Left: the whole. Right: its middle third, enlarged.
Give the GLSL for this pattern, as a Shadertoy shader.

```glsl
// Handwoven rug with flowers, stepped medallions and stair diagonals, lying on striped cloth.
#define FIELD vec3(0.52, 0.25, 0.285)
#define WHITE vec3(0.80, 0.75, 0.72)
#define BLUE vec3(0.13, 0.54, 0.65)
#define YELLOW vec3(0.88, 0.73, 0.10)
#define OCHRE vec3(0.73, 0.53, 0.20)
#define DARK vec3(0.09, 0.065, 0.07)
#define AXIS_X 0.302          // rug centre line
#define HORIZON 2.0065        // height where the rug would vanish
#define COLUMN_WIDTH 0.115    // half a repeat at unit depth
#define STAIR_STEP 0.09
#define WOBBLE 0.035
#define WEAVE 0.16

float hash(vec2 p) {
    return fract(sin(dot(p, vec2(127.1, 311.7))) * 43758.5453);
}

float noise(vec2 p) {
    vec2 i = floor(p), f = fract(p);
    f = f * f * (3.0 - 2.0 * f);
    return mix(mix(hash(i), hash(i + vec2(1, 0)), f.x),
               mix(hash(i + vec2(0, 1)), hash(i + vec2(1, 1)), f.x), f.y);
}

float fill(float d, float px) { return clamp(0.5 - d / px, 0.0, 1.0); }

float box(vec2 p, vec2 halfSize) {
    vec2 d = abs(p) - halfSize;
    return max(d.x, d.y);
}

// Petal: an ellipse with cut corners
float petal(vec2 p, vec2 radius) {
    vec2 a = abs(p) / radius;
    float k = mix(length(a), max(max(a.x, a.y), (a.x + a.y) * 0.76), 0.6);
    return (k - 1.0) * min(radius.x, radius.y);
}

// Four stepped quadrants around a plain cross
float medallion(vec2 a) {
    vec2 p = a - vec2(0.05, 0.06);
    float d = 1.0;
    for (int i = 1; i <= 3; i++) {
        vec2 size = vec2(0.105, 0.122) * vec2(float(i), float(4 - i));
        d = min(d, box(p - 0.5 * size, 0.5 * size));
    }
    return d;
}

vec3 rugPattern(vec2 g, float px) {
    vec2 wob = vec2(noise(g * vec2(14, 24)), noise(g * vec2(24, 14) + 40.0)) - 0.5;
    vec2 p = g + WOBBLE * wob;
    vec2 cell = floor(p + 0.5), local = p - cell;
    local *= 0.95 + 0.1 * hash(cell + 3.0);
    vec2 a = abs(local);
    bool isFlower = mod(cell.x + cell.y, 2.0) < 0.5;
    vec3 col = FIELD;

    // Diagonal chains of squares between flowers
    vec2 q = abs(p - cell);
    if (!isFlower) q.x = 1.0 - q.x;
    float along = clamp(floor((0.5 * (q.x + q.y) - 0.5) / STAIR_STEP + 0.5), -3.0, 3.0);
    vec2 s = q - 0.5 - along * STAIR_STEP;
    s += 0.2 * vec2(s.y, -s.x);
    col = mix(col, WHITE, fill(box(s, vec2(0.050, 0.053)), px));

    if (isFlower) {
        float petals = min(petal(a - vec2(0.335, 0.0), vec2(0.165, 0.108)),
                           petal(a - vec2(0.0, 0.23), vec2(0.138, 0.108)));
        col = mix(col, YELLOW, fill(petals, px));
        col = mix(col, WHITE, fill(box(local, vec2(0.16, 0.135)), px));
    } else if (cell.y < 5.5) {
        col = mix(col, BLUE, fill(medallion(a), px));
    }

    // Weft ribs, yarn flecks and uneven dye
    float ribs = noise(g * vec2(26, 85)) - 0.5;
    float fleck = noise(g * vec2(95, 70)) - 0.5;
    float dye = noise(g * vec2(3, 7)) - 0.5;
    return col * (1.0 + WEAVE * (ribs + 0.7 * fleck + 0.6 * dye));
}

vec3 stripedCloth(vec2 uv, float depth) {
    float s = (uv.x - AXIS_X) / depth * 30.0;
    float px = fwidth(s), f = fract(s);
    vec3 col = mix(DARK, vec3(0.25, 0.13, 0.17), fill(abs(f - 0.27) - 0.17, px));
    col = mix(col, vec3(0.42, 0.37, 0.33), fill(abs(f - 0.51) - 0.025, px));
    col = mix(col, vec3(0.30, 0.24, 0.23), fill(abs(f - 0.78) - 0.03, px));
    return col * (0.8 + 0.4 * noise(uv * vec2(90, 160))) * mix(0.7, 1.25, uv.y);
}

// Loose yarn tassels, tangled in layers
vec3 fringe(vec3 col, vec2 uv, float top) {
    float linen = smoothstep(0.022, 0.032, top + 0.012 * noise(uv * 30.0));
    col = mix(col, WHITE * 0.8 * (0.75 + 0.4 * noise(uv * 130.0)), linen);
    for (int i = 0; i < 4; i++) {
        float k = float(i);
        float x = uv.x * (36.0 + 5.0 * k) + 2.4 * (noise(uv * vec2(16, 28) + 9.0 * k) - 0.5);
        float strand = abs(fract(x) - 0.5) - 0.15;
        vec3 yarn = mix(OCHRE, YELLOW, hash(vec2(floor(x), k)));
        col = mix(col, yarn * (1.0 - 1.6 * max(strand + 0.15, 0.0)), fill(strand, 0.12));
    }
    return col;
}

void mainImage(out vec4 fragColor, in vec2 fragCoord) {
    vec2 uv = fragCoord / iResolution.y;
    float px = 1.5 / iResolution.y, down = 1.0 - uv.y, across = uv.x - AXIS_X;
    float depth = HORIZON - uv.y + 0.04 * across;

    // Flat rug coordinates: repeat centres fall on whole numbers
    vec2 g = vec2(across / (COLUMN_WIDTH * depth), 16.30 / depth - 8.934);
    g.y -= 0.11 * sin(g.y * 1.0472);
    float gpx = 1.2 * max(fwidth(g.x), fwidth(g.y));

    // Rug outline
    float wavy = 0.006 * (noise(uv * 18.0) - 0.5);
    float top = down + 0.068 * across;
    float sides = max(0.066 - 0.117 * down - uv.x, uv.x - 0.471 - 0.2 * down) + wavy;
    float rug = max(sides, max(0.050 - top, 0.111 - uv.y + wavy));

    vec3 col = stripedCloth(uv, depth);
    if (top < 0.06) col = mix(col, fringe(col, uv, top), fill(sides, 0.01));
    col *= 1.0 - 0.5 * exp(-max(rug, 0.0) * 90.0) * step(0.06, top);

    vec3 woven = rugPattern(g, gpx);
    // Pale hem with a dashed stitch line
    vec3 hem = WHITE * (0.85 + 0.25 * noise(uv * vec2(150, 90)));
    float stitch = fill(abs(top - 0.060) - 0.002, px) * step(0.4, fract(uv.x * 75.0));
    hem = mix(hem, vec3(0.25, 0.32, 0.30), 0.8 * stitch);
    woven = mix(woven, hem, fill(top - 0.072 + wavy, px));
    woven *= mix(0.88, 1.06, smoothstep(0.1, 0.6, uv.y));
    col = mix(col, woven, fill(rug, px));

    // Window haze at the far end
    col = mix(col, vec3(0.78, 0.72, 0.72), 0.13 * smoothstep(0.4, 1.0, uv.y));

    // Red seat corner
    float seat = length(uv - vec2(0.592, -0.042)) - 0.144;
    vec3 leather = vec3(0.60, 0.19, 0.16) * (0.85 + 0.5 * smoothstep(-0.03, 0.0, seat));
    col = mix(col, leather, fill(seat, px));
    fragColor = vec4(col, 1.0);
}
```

● ● ● ● ●

● **PROBLEM DETAILS**:
Find the number of lines above that hold the word "return", then write that number by itself.

● **RESULT OF THIS TASK**:
9